In 2005, the first restrictions were released, and the survivors of the Lancastria could talk freely of what happened on that ill-fated day. The full details will be made public in 2040.
Most of the crew came from Scotland and it is where the Lancastria Association began, it represents the survivors and their relatives, and has members all over the world. Memorials in Glasgow, St Nazaire, and in the National Memorial Arboretum honour the crew.
Before the 75th anniversary on Wednesday 17th June 2015, the relatives of those who were onboard criticized the Ministry of Defence for failing to commemorate their sacrifice.
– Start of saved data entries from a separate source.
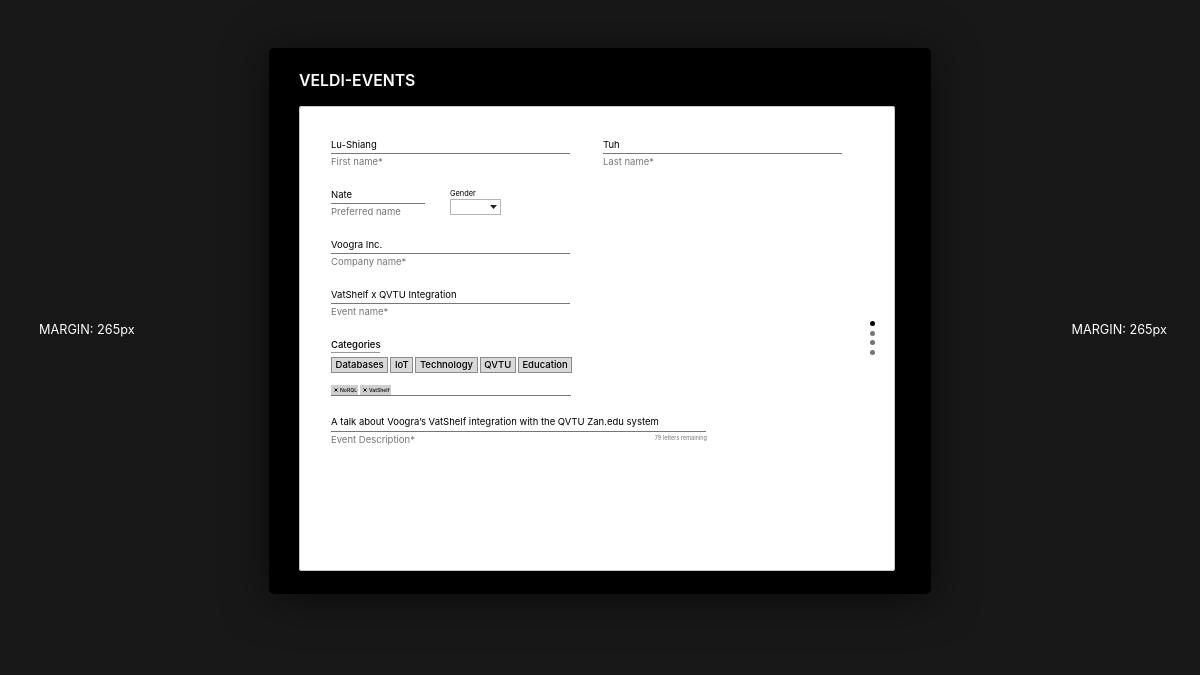
<!DOCTYPE html>
<html lang="en">
<head>
<meta charset="utf-8">
<title>VELDI-EVENTS – event form</title>
<style>
:root {
  --backdrop: #181818;
  --panel: #000;
  --sheet: #fff;
  --ink: #000;
  --muted: #757575;
  --rule: #777;
  --tag: #d9d9d9;
  --chip: #cfcfcf;
}
* { box-sizing: border-box; margin: 0; padding: 0; }
body {
  width: 1200px; height: 675px; overflow: hidden;
  background: var(--backdrop);
  font-family: Inter, "Open Sans", sans-serif;
}
.stage {
  width: 1200px; height: 675px; padding-top: 48px;
  display: grid; grid-template-columns: 269px 662px 269px;
  align-items: start;
}
.margin-note {
  color: #fff; font-size: 12.7px; line-height: 16px; padding-top: 274px;
}
.margin-note.left { padding-left: 39px; }
.margin-note.right { padding-right: 33px; text-align: right; }
.panel {
  height: 546px; padding: 24px 30px 0;
  background: var(--panel); border-radius: 5px;
  box-shadow: 0 4px 45px rgba(0, 0, 0, .55);
}
.brand {
  height: 34px; color: #fff;
  font-size: 15.8px; font-weight: 600; line-height: 18px;
}
.sheet {
  width: 596px; height: 465px; padding: 32px 20px 0 32px;
  display: flex; justify-content: space-between;
  background: var(--sheet); border-radius: 3px;
  box-shadow: inset 0 0 0 1px #c8c8c8;
}
.form { width: 511px; display: flex; flex-direction: column; gap: 19px; }
.row { display: flex; height: 31px; }
.names { gap: 33px; }
.details { gap: 25px; }
.field { width: 239px; font-size: 9.5px; line-height: 14px; white-space: nowrap; }
.field.short { width: 94px; }
.field.wide { width: 375px; }
.value { height: 16px; color: var(--ink); border-bottom: 1px solid var(--rule); }
.label { margin-top: 1px; color: var(--muted); }
.gender { width: 51px; font-size: 7.4px; line-height: 10px; padding-top: 1px; }
.select {
  height: 16px; padding-right: 3px;
  display: flex; align-items: center; justify-content: flex-end;
  border: 1px solid #b5b5b5;
}
.select svg { display: block; }
.categories { width: 240px; height: 58px; }
.categories h2 {
  width: 49px; height: 15px; margin-bottom: 4px;
  font-size: 9.5px; font-weight: 500; line-height: 14px;
  border-bottom: 1px solid #999;
}
.tags { display: flex; gap: 2px; list-style: none; }
.tags li {
  height: 16px; padding: 0 3.6px; white-space: nowrap;
  background: var(--tag); border: 1px solid #8a8a8a;
  font-size: 9.5px; font-weight: 500; line-height: 14px;
}
.chips {
  height: 23px; display: flex; gap: 2px; align-items: flex-end;
  list-style: none; border-bottom: 1px solid var(--rule);
}
.chips li {
  height: 10px; padding: 0 1px 0 3px; display: flex; align-items: center; gap: 2px;
  background: var(--chip); font-size: 5.1px; font-weight: 500; line-height: 10px;
}
.description .value { height: 17px; }
.under { display: flex; justify-content: space-between; }
.remaining { margin-right: -1px; color: var(--muted); font-size: 5.6px; line-height: 12px; }
.pager { padding-top: 183px; display: flex; flex-direction: column; gap: 4.5px; list-style: none; }
.pager li { flex: none; width: 5px; height: 5px; border-radius: 50%; background: var(--muted); }
.pager .current { background: var(--ink); }
</style>
</head>
<body>
<main class="stage">
  <p class="margin-note left">MARGIN: 265px</p>

  <section class="panel">
    <h1 class="brand">VELDI-EVENTS</h1>
    <div class="sheet">
      <div class="form">
        <div class="row names">
          <div class="field"><p class="value">Lu-Shiang</p><p class="label">First name*</p></div>
          <div class="field"><p class="value">Tuh</p><p class="label">Last name*</p></div>
        </div>
        <div class="row details">
          <div class="field short"><p class="value">Nate</p><p class="label">Preferred name</p></div>
          <div class="gender">
            <p>Gender</p>
            <div class="select">
              <svg width="7" height="4" viewBox="0 0 7 4" aria-hidden="true"><polygon points="0,0 7,0 3.5,4" fill="#222"/></svg>
            </div>
          </div>
        </div>
        <div class="row">
          <div class="field"><p class="value">Voogra Inc.</p><p class="label">Company name*</p></div>
        </div>
        <div class="row">
          <div class="field"><p class="value">VatShelf x QVTU Integration</p><p class="label">Event name*</p></div>
        </div>
        <div class="categories">
          <h2>Categories</h2>
          <ul class="tags">
            <li>Databases</li>
            <li>IoT</li>
            <li>Technology</li>
            <li>QVTU</li>
            <li>Education</li>
          </ul>
          <ul class="chips">
            <li><svg width="4" height="4" viewBox="0 0 4 4" aria-hidden="true"><path id="remove" d="M0.5 0.5L3.5 3.5M3.5 0.5L0.5 3.5" stroke="#000"/></svg>NoRQL</li>
            <li><svg width="4" height="4" viewBox="0 0 4 4" aria-hidden="true"><use href="#remove"/></svg>VatShelf</li>
          </ul>
        </div>
        <div class="field wide description">
          <p class="value">A talk about Voogra’s VatShelf integration with the QVTU Zan.edu system</p>
          <div class="under">
            <p class="label">Event Description*</p>
            <p class="remaining">79 letters remaining</p>
          </div>
        </div>
      </div>
      <ul class="pager" aria-label="Form pages">
        <li class="current"></li>
        <li></li>
        <li></li>
        <li></li>
      </ul>
    </div>
  </section>

  <p class="margin-note right">MARGIN: 265px</p>
</main>
</body>
</html>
In 2008, the Scottish Government commissioned a medal to honour survivors and descendants of those who lost their lives. However, the UK Government remained doggedly silent
A spokeswoman for the Ministry of Defence said: “There is no formal event being organised by the MoD.” She added the Government did not commemorate events “Willy nilly”, and later said:“ The sinking of the HMT Lancastria remains the United Kingdom’s greatest maritime disaster of many thousands of servicemen and civilians, and the fortitude of those who were saved that day, must never be forgotten.”
Private Charles Ronald Pates went down with the Lancastria. He is commemorated on the screen wall, panel 41 in Les Montiers-en-Retz Communal Cemetery, No T/63985. There are 62 Second World War casualties on this site, of these, a quarter are unidentified.
At the time of his death, his parent’s lived at Nuneaton, Warwickshire. He is commemorated on his grandparents’ headstone at Foster hill Road, Cemetery.
There is no mention of the tragedy or his rank on Private Pates’ headstone, just the date. Perhaps his family did not know what happened that day, or were told to not to tell.
The inscription on the memorial:
Ronald Charles Pates
Who made the supreme sacrifice
In France June 17th, 1940,
Aged 25 years
Grave Ref H 575
Researched and written by
Linda S Ayres
Photography by Linda S. Ayres
The Scotsman Friday July 26th, 1940
Photograph of the Lancastria, The Liverpool Echo, 25th July 1940
Photograph of trawler rescuing survivors, The Sphere 3rd August 1940
Photograph of the sinking of the Lancastria, Illustrated London News, 3rd August 1940
The Independent, 16th June 2015
The Daily Mail 17th June 2015
Cunard Liners – Martin’s Marine Engineering.
My thanks to Ted Martin for his assistance
August 04, 2021